On a positive side of the same coin, when I want to say where I am from, I feel disingenuous simply stating I was born in Japan. Then a dear and thoughtful friend introduced me to the concept of “where are you local?” through a talk by Taiye Selasi:
It was one of my favorite TEDTalk video I watched.
In this talk, Selasi discusses how one’s country of birth alone does not adequately address the question of where one comes from in our global society today. Selasi’s parents are from a different country than where she was born, which is also different than where she was educated, or where she now lives.
Instead, Selasi suggests the “three Rs” to discuss where we are from that identify us:
We find common grounds not because we hold passports with the same emblem but we celebrate the same holidays in similar manners. Do we bow or shake hands to greet each other? What and how do we value our relationships? What do we or our communities consider taboo?
Rather than “where are you from?” Selasi would prefer to be asked “where are you local?” based on the three criteria above.
It spoke volumes to me because I am a product of Japanese rituals, relationships and restrictions, and in particular, that of Western Japan. Everywhere else I have spent considerable time or have had meaningful relationships or conducted business, these elements became part of me.
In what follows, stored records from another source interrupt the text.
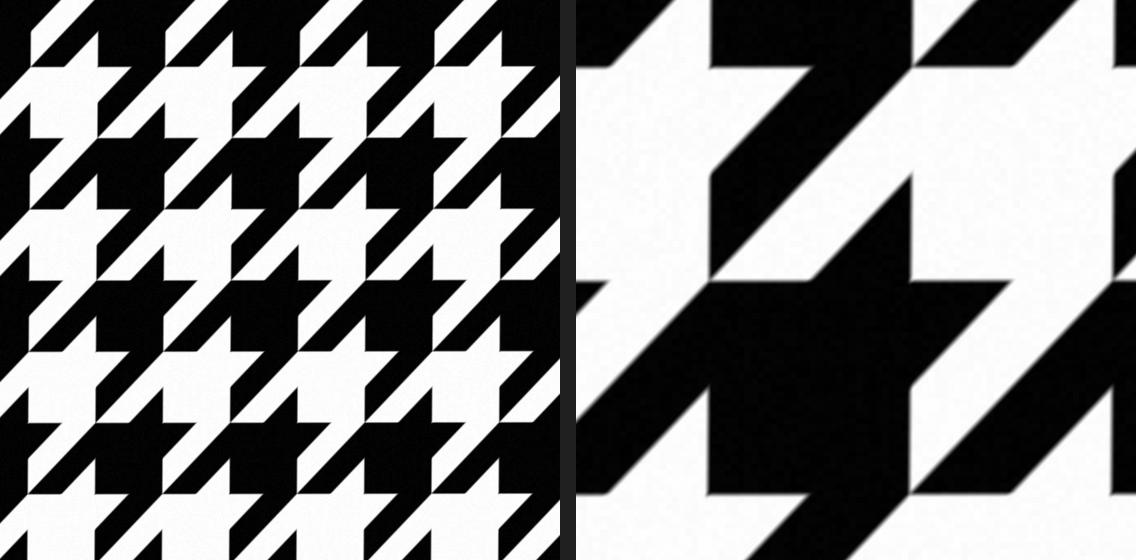
Left, the full canvas; right, a detail of the centre.
Reproduce this pattern procedurally as a Shadertoy shader.

```glsl
const vec2 PERIOD = vec2(0.2403, 0.2543);
const vec2 OFFSET = vec2(0.0555, 0.1198);
const vec2 SKEW = vec2(0.0068, 0.0015);
const vec3 BLACK = vec3(0.01);
const vec3 WHITE = vec3(0.99);
const float EDGE_SOFTNESS = 0.0022;
const float GRAIN_SCALE = 256.0;
const float GRAIN_AMOUNT = 0.016;

float hash(vec2 p) {
    return fract(sin(dot(p, vec2(127.1, 311.7))) * 43758.5453);
}

// One over the first half of every unit, zero over the second
float halfBand(float x, float blur) {
    float edge = abs(fract(x - 0.25) - 0.5) - 0.25;
    return smoothstep(-blur, blur, edge);
}

// Coverage of the light thread in a houndstooth weave
float houndstooth(vec2 cell, vec2 period, float softness) {
    vec2 slope = 1.0 / period;
    float column = halfBand(cell.x, softness * slope.x);
    float row = halfBand(cell.y, softness * slope.y);
    float twill = halfBand(2.0 * (cell.x + cell.y), 2.0 * softness * length(slope));

    // Solid squares where the threads agree, diagonals where they cross
    float darkRow = column * (1.0 - twill);
    float lightRow = mix(twill, 1.0, column);
    return mix(darkRow, lightRow, row);
}

void mainImage(out vec4 fragColor, in vec2 fragCoord) {
    vec2 p = fragCoord / iResolution.y;
    p.y = 1.0 - p.y;

    // Slightly skewed weave grid, counted from the top
    vec2 cell = (p - OFFSET + SKEW * p.yx) / PERIOD;
    float softness = max(EDGE_SOFTNESS, 0.75 / iResolution.y);
    float light = houndstooth(cell, PERIOD, softness);

    // Faint print grain
    float grain = (hash(floor(p * GRAIN_SCALE)) - 0.5) * GRAIN_AMOUNT;
    fragColor = vec4(clamp(mix(BLACK, WHITE, light) + grain, 0.0, 1.0), 1.0);
}
```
I found the phrase “where are you local” a bit awkward, but I celebrate the spirit that motivated it.
Recently, I was speaking with someone with a diverse background: Asian-American, studied in the West Coast, but now working in the East Coast, practiced in the financial domain but now applying his skills in the health industry. During the conversation, he commented that he would like to contribute back to his community. I wasn’t sure what that meant, as if someone said “I want to go back to where I am from” and I didn’t know where he was “from”. When I asked him what communities he identified with, expecting he would help me identify if he meant Silicon Valley or where he calls home now, his response focused on communities categorized by subjects rather than geography: health care and wellness, education, etc.
Indeed, different industries and groups with common interests identifiers have their own language, values, priorities, rituals and relationships. From formally being part of a charitable organization or a club to identifying yourself to a particular set of values or culture such as LGBT community or a political party. I got a better sense of who he was by knowing his communities included health care and wellness and education, rather than West or East Coast.
I hope to remember that part of the joy of travel is enrich our understanding of a wider community and its values which in turn enriches us.
Next time I meet someone, I hope to ask them, “Which communities do you identify with?” and wait with excitement and an open mind to learn about what rituals, relationships and restrictions.
Photo: Japanese flag in Ise Jinguu, the most significant Shinto Shrine site in Japan